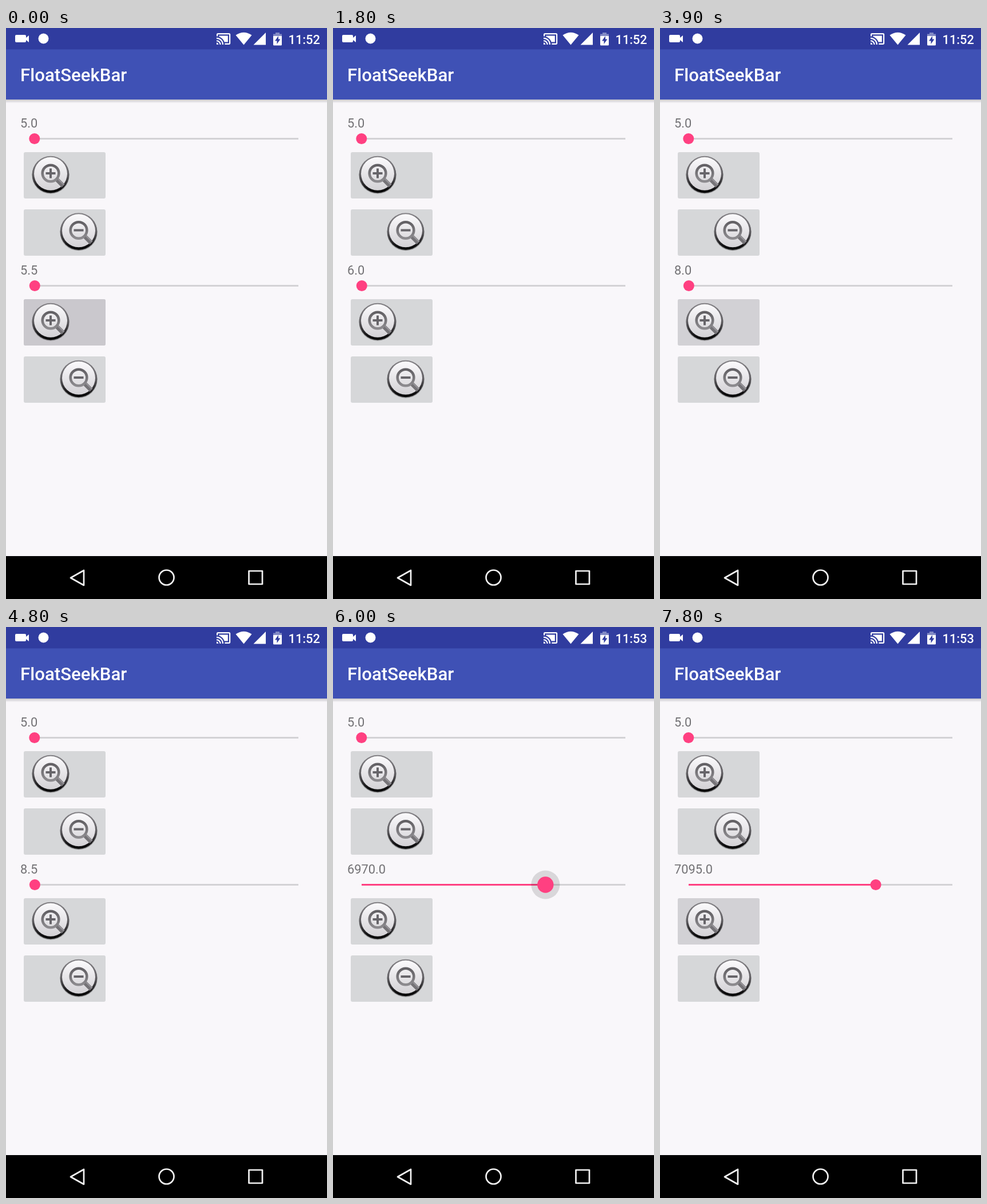
Recreate the animation shown at these times as an HTML page. Size 561 by 998 pixels, loop 8000 ms.

```html
<!DOCTYPE html>
<html lang="en">
<head>
<meta charset="utf-8">
<title>FloatSeekBar</title>
<style>
  html, body { margin: 0; width: 100%; height: 100%; overflow: hidden; background: #f9f7fa; }
  svg { display: block; width: 561px; height: 998px; font-family: Roboto, sans-serif; }
  .label { font-size: 21.8px; fill: #727174; }
  .pink { fill: #ff4081; }
  .track { fill: #d3d2d5; }
  .button { fill: #d6d7d9; }
</style>
</head>
<body>
<svg viewBox="0 0 561 998">
  <defs>
    <linearGradient id="rim" x2="0" y2="1">
      <stop offset="0" stop-color="#858387"/>
      <stop offset=".5" stop-color="#615f63"/>
      <stop offset=".85" stop-color="#171618"/>
      <stop offset="1" stop-color="#000"/>
    </linearGradient>
    <linearGradient id="face" x2="0" y2="1">
      <stop offset="0" stop-color="#fbfafc"/>
      <stop offset="1" stop-color="#d3d1d5"/>
    </linearGradient>
    <linearGradient id="shade" x2="0" y2="1">
      <stop offset="0" stop-color="#000" stop-opacity=".2"/>
      <stop offset="1" stop-color="#000" stop-opacity="0"/>
    </linearGradient>
    <linearGradient id="lens" x2="0" y2="1">
      <stop offset="0" stop-color="#626064"/>
      <stop offset="1" stop-color="#8d8b8f"/>
    </linearGradient>
    <g id="disc">
      <circle cy="1.2" r="32.6" fill="#000" opacity=".35"/>
      <circle r="32.3" fill="url(#rim)"/>
    </g>
    <g id="glass" fill="none">
      <path d="M10 8L22 20" stroke="#757377" stroke-width="7.5"/>
      <path d="M13 8L23 18" stroke="#97959a" stroke-width="2"/>
      <circle cy="-2" r="14.3" stroke="url(#lens)" stroke-width="4.6"/>
      <path d="M-8.5-2h17" stroke="#67656a" stroke-width="4"/>
    </g>
    <path id="bar" d="M0-8.5v17" stroke="#67656a" stroke-width="4"/>
    <g id="minus">
      <use href="#disc"/><circle cy="-1.2" r="29" fill="url(#face)"/><use href="#glass"/>
    </g>
    <g id="plus"><use href="#minus"/><use href="#bar" y="-2"/></g>
    <rect id="box" x="31" width="143" height="81" rx="3"/>
  </defs>

  <rect width="561" height="998" fill="#f9f7fa"/>
  <rect y="124.6" width="561" height="7" fill="url(#shade)"/>
  <rect width="561" height="125" fill="#3f51b5"/>
  <rect width="561" height="37.4" fill="#303c9f"/>
  <text x="25" y="93" font-size="31.2" font-weight="500" fill="#fff">FloatSeekBar</text>

  <g fill="#fff">
    <path d="M18 12h15q2 0 2 2v3l5-4v12l-5-4v2q0 2-2 2H18q-2 0-2-2v-9q0-2 2-2z"/>
    <circle cx="65.5" cy="18.5" r="9"/>
    <path transform="translate(366.9 5.8) scale(1.1)" d="M21 3H3c-1.1 0-2 .9-2 2v3h2V5h18v14h-7v2h7c1.1 0 2-.9 2-2V5c0-1.1-.9-2-2-2zM1 18v3h3c0-1.66-1.34-3-3-3zm0-4v2c2.76 0 5 2.24 5 5h2c0-3.87-3.13-7-7-7zm0-4v2c4.97 0 9 4.03 9 9h2c0-6.08-4.93-11-11-11zM19 7H5v1.63c3.96 1.28 7.09 4.41 8.37 8.37H19V7z"/>
    <path d="M415.5 29.5L401.5 12.5q14-9.5 28 0z"/>
    <path d="M432.5 29.5h21.5V8z"/>
    <path d="M467 14h15v-3.4h-4V8h-7v2.6h-4z" opacity=".4"/>
    <path fill-rule="evenodd" d="M467 14h15v15q0 1.500-1.500 1.500h-12q-1.500 0-1.500-1.500zM476 14l-6 8.500h3.500v5.500l6-8.500H476z"/>
    <text id="clock" x="493.500" y="27.500" font-size="21.8" font-weight="500"></text>
  </g>

  <text class="label" x="25" y="173.500">5.0</text>
  <rect class="track" x="50" y="192" width="461" height="3"/>
  <circle class="pink" cx="49.800" cy="193.500" r="9.500"/>
  <use class="button" href="#box" y="217"/><use href="#plus" x="78" y="256"/>
  <use class="button" href="#box" y="317"/><use href="#minus" x="127" y="355.500"/>

  <text class="label" id="value" x="25" y="431"></text>
  <rect class="track" x="50" y="449" width="461" height="3"/>
  <rect class="pink" id="fill" x="50" y="449" height="3"/>
  <circle id="halo" cy="450.500" r="25"/>
  <circle class="pink" id="thumb" cy="450.500"/>
  <use class="button" href="#box" y="474"/>
  <use id="ripple" href="#box" y="474" fill="#cac8cd"/>
  <use href="#plus" x="78" y="513"/>
  <g id="pressed" transform="translate(78 513)">
    <circle cy="-1.200" r="29" fill="#feb414"/><use href="#glass"/><use href="#bar" y="-2"/>
  </g>
  <use class="button" href="#box" y="574"/><use href="#minus" x="127" y="613"/>

  <rect y="923" width="561" height="75"/>
  <g fill="none" stroke="#f2f2f2" stroke-width="2.700" stroke-linejoin="round">
    <path d="M113 961l23-13v26z"/>
    <circle cx="280.500" cy="960.500" r="13"/>
    <rect x="424.500" y="949" width="23.500" height="23"/>
  </g>
</svg>
<script>
const $ = id => document.getElementById(id);
const set = (id, attrs) => { for (const k in attrs) $(id).setAttribute(k, attrs[k]); };
const clamp = x => Math.max(0, Math.min(1, x));

const LOOP = 8000, TICK = 100, GRAB = 5400, DROP = 6300;
const taps = [-100, 1300, 1900, 2400, 2900, 3500, 4100, 7000, 7400];
const drag = [[5400, 1730], [5500, 2184], [5600, 3120], [5800, 5640], [5900, 6510],
              [6000, 6970], [6100, 7060], [6200, 7094]];

function dragged(t) {
  const i = drag.findIndex(p => p[0] > t);
  if (i < 0) return 7094;
  const [t0, v0] = drag[i - 1], [t1, v1] = drag[i];
  return Math.round(v0 + (v1 - v0) * (t - t0) / (t1 - t0));
}

// Each completed tap on the plus button adds one half.
function valueAt(t) {
  const steps = from => taps.filter(p => p >= from && t >= p + 100).length / 2;
  return t < GRAB ? 5 + steps(-100) : dragged(t) + steps(GRAB);
}

function draw(t) {
  const value = valueAt(t), x = 50 + 461 * value / 10000;
  $('value').textContent = value.toFixed(1);
  $('clock').textContent = t < 5800 ? '11:52' : '11:53';

  const hold = t < GRAB ? 0 : clamp((t - GRAB + 30) / 170) * clamp((DROP + 200 - t) / 200);
  set('fill', { width: x - 50 });
  set('thumb', { cx: x, r: 9.5 + 4.7 * hold });
  set('halo', { cx: x, opacity: .13 * hold ** 4 });

  const age = t - taps.filter(p => p <= t).pop();
  set('pressed', { opacity: age < 100 ? 1 : 0 });
  set('ripple', { opacity: age < 100 ? 0 : clamp((550 - age) / 400) * (age < 500) });
}

const start = performance.now();
(function frame() {
  const t = (performance.now() - start) % LOOP;
  draw(Math.floor(t / TICK) * TICK);
  requestAnimationFrame(frame);
})();
</script>
</body>
</html>
```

-- EXERCISE REQUIREMENTS --
Copy every line in the records above that contains the word "hold".

-- TASK RESPONSE --
  const hold = t < GRAB ? 0 : clamp((t - GRAB + 30) / 170) * clamp((DROP + 200 - t) / 200);
  set('thumb', { cx: x, r: 9.5 + 4.7 * hold });
  set('halo', { cx: x, opacity: .13 * hold ** 4 });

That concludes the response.